“Even though we may not think of them as small businesses, they really are,” Mullinix said.
But others said the council cannot pick and choose to whom to assess the fee. The fee was considered as a resolution, which means the council can easily adjust the amount in the future.
“I don’t see this as a money-making venture,” council member Susan Bickel said. “But we do need to cover our costs because they are operating a business that is costing us.”
The council approved the new fee unanimously.
North Palm Beach rental registration program requirements
The rental-registration program will require owners to limit the number of people allowed to stay in a home to two people per bedroom and two additional people.
With their registration, owners would be required to limit parking spaces to one per bedroom (maximum of five), provide proof of tourist-development tax payments to Palm Beach County, and designate a person who is available 24/7 by phone and who can be at the home within two hours if there’s an issue.
It also prohibits street and swale parking for rentals.
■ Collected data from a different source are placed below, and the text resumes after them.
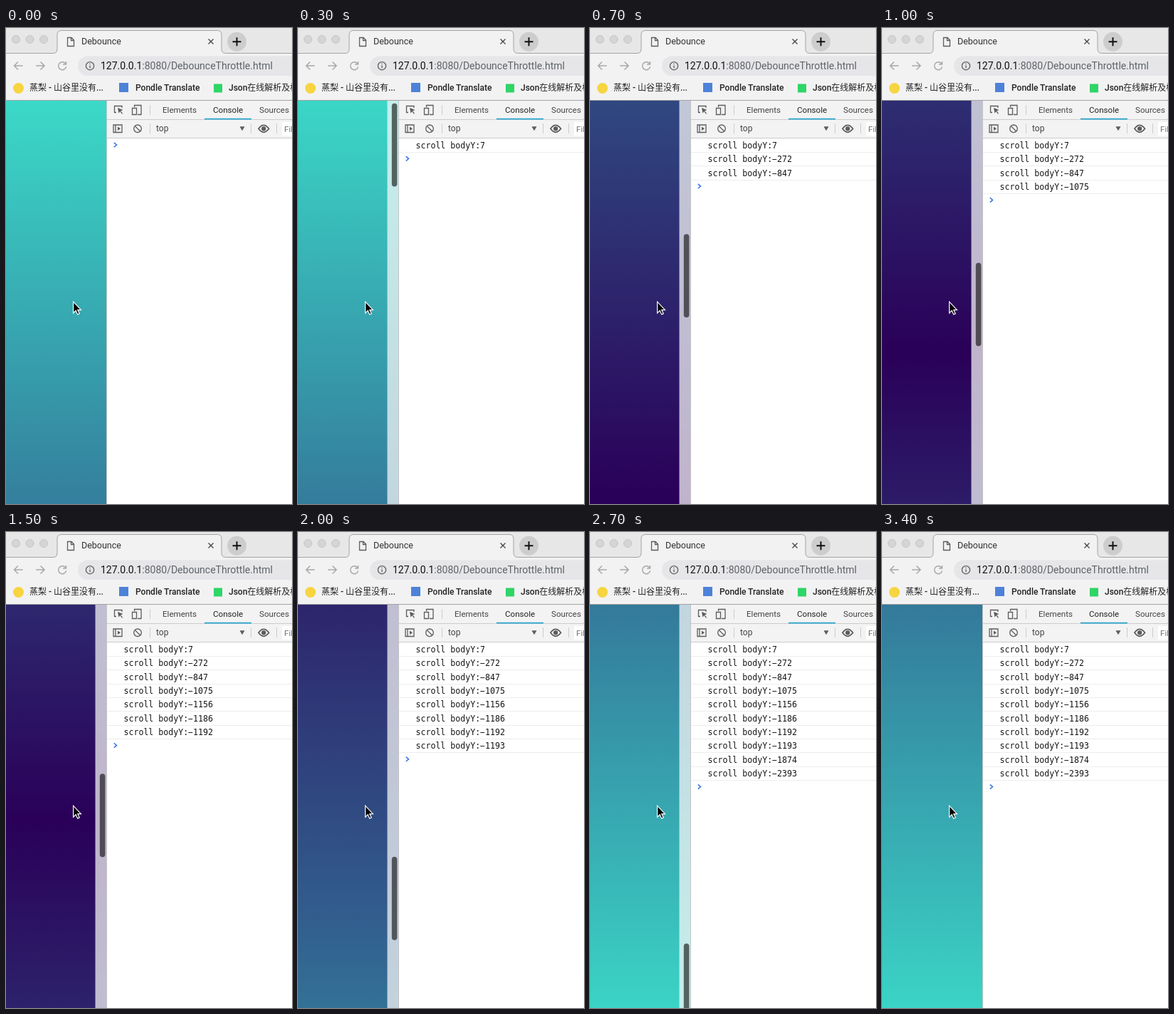
Animation, 402 px wide and 668 px high, one loop 3500 ms. Source, as an HTML page:

```html
<!DOCTYPE html>
<html lang="zh">
<head>
<meta charset="utf-8">
<title>Debounce</title>
<style>
  html, body { margin: 0; height: 100%; overflow: hidden; background: #fff; }
  svg { display: block; width: 402px; height: 668px; }
  text { font: 11.6px Roboto, "Noto Sans CJK SC", sans-serif; fill: #444; }
  .mark { font-size: 12px; font-weight: 500; fill: #222; }
  .log { font: 11.58px "DejaVu Sans Mono", monospace; fill: #151515; }
  .icon { fill: none; stroke: #5c5c5c; stroke-width: 1.3; }
  .rule { stroke: #ccc; }
</style>
</head>
<body>
<svg viewBox="0 0 402 668">
  <defs>
    <linearGradient id="sea" x2="0" y2="1">
      <stop offset="0" stop-color="#3bd9c8"/>
      <stop offset=".25" stop-color="#32618f"/>
      <stop offset=".5" stop-color="#2a0058"/>
      <stop offset=".75" stop-color="#32618f"/>
      <stop offset="1" stop-color="#3bd9c8"/>
    </linearGradient>
  </defs>

  <!-- scrolling page -->
  <rect id="page" width="142" height="3001" fill="url(#sea)"/>
  <g id="bar">
    <rect x="125.500" y="102" width="16.500" height="566" fill="#fafafa" fill-opacity=".72"/>
    <rect id="thumb" x="131.800" width="7.600" height="117" rx="3.800" fill-opacity=".58"/>
  </g>
  <path d="M94.600 384.200v15.800l3.600-3.400 2.400 5.400 2.600-1.100-2.400-5.300h4.600z" stroke="#fff" stroke-width="1.200"/>

  <!-- window frame -->
  <rect width="402" height="102" fill="#e8e7e8"/>
  <path d="M-2 35.500H66Q72 35.500 72 29.500V9.500Q72 3.500 78 3.500H297Q303 3.500 303 9.500V29.500Q303 35.500 309 35.500H404V101.500H-2Z" fill="#f2f2f2" stroke="#a3a3a3"/>
  <g fill="#d6d5d6" stroke="#c6c5c6">
    <circle cx="14" cy="16" r="5.500"/><circle cx="33.500" cy="16" r="5.500"/><circle cx="53" cy="16" r="5.500"/>
  </g>
  <path class="icon" d="M86.500 13.500h5.500l3.500 3.500v8.500h-9zM91.500 13.500v4h4"/>
  <text x="106" y="23.300" style="font-size:12.500px;fill:#333">Debounce</text>
  <path class="icon" d="M284.500 15.500l7 7m0-7l-7 7" style="stroke:#444"/>
  <circle cx="324.500" cy="19.300" r="13.500" fill="#cecdce"/>
  <path d="M318.500 19.300h12M324.500 13.300v12" stroke="#111" stroke-width="2"/>

  <g class="icon" style="stroke:#a9a9a9;stroke-width:1.500">
    <path d="M23.500 53H11.500m5.500-5.500L11.500 53l5.500 5.500M42 53h12m-5.500-5.500L54 53l-5.500 5.500"/>
    <path d="M83.800 50.200A5.500 5.500 0 1 0 84.500 54.500M84.500 47v4h-4.500"/>
  </g>
  <rect x="101" y="39.500" width="330" height="27.500" rx="13.700" fill="#e6e6e9"/>
  <circle class="icon" cx="118" cy="53.200" r="5.600"/>
  <path class="icon" d="M118 52.500v3.800M118 49.700v1.400"/>
  <text x="133" y="58" style="font-size:14px;fill:#111">127.0.0.1<tspan fill="#5f6368">:8080/DebounceThrottle.html</tspan></text>

  <circle cx="17.500" cy="84.500" r="7.500" fill="#f6d541"/>
  <text class="mark" x="33" y="88">蒸梨 - 山谷里没有...</text>
  <rect x="159" y="77" width="13" height="13" fill="#4d82d8"/>
  <text class="mark" x="182" y="88">Pondle Translate</text>
  <rect x="292" y="78.500" width="12" height="12" fill="#2fd566"/>
  <text class="mark" x="313" y="88">Json在线解析及格式化</text>

  <!-- tools panel -->
  <rect x="141" y="102" width="261" height="566" fill="#fff"/>
  <rect x="142" y="102" width="260" height="52" fill="#f3f3f3"/>
  <path d="M141.500 102V668" stroke="#c4c4c4"/>
  <path class="rule" d="M142 128.500H402M142 154.500H402M202.500 108v14M202.500 134v14M344.500 134v14M380.500 134v14"/>
  <path d="M279 127.700h66" stroke="#2aa6cf" stroke-width="1.800"/>
  <g class="icon">
    <path d="M155 118.500h-2.500v-9h10.500v2.500"/>
    <path d="M157 112l7.500 3-3.200 1.300 2.700 3.700-1 .8-2.800-3.700-1.700 2.600z" fill="#5c5c5c" stroke="none"/>
    <path d="M180.500 111v-2.500h9.500v13h-5M177.500 112.500h6v9h-6z"/>
    <path d="M151 136h12v10.500h-12zM154 136v10.500"/>
    <path d="M157 138.500v5.500l4-2.700z" fill="#5c5c5c" stroke="none"/>
    <circle cx="185" cy="141.300" r="5.300"/><path d="M181.300 137.600l7.400 7.400"/>
    <path d="M355 141.300q7-10 14.500 0q-7.500 10-14.500 0z" stroke-width="1.800"/>
    <circle cx="362.200" cy="141.300" r="2.500" fill="#5c5c5c"/>
    <path d="M328.500 138.300h7l-3.500 6z" fill="#5c5c5c" stroke="none"/>
  </g>
  <text x="220" y="119">Elements</text>
  <text x="291" y="119" style="fill:#222">Console</text>
  <text x="356" y="119">Sources</text>
  <text x="211" y="145" style="font-size:12px">top</text>
  <rect x="388" y="132" width="20" height="19" fill="#fff"/>
  <text x="391" y="145.500" style="fill:#777">Filter</text>
  <g id="logs"></g>
  <path id="prompt" d="M151.800 160.800l3.700 3.200-3.700 3.200" fill="none" stroke="#3b78e0" stroke-width="1.600"/>
</svg>
<script>
const $ = id => document.getElementById(id);
const LOOP = 3500, STEP = 100, ROW = 19.35, TOP = 102, MAX = 2401, REST = 1201;

// [time shown, logged offset]
const logs = [[300, 7], [500, -272], [700, -847], [900, -1075], [1100, -1156],
  [1300, -1186], [1500, -1192], [1900, -1193], [2100, -1874], [2300, -2393]];

$('logs').innerHTML = logs.map(([, y], i) => `<g>
  <text class="log" x="165.500" y="${168.8 + ROW * i}">scroll bodyY:${String(y).replace('-', '\u2212')}</text>
  <path d="M142 ${Math.round(174 + ROW * i) + .5}H402" stroke="#ededed"/></g>`).join('');
const rows = [...$('logs').children];

// Two flicks: the first coasts to rest, the second runs past the end and springs back.
function scrollAt(t) {
  if (t < 240) return 0;
  if (t < 500) return 465 * ((t - 240) / 260) ** 2.3;
  if (t < 1830) return REST - 736 * Math.exp((500 - t) / 190);
  if (t < 2000) return REST + 585 * ((t - 1830) / 170) ** 1.3;
  if (t < 2150) return 1786 + 4.1 * (t - 2000);
  const x = (t - 2150) / 60;
  return MAX + 100 * x * Math.exp(-x);
}

function draw(t) {
  const s = scrollAt(t);
  $('page').setAttribute('y', TOP - s);
  $('thumb').setAttribute('y', 102.5 + 475 * Math.min(s, MAX) / MAX);
  $('bar').setAttribute('opacity', t < 240 ? 0 : Math.max(0, Math.min(1, (3000 - t) / 200)));
  const n = logs.filter(([at]) => at <= t).length;
  rows.forEach((row, i) => row.style.display = i < n ? '' : 'none');
  $('prompt').setAttribute('transform', `translate(0 ${ROW * n})`);
}

let start;
function tick(now) {
  start ??= now;
  draw(Math.floor((now - start) % LOOP / STEP) * STEP);
  requestAnimationFrame(tick);
}
draw(0);
requestAnimationFrame(tick);
</script>
</body>
</html>
```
Street and swale parking, or parking in grassy areas between sidewalks and streets, is allowed elsewhere in the village, Mayor Darryl Aubrey said.
Rental owners will need to complete the registration process and pay the fee for every individual rental property they own.
Similar programs in Palm Beach County
North Palm Beach is the latest municipality to adopt a rental-registration program that keeps closer tabs on rental owners and how they’re using their properties.
The program comes on the heels of similar moves by other nearby municipalities, such as Juno Beach and Wellington. Both adopted regulations on vacation rentals to control aspects such as parking and noise.
West Palm Beach has struggled specifically with homes bought by investors and rented out as “party houses,” with some attracting more than 100 people to otherwise quiet neighborhoods in one night.
But the state has limited local governments’ rights to ban rentals outright.
In 2011, Florida House Bill 883 limited governments’ abilities to restrict short-term rentals based on the duration of rental. The bill was in response to the housing market’s downturn, which left many property owners unable to sell. They turned to renting instead.
Some municipalities, such as Palm Beach and Miami Beach, had short-term rental bans that were grandfathered into the legislation and remained in place.
In 2014, the state rolled back some of those limits so that municipalities can set criteria on safety and parking that help rentals be better neighbors.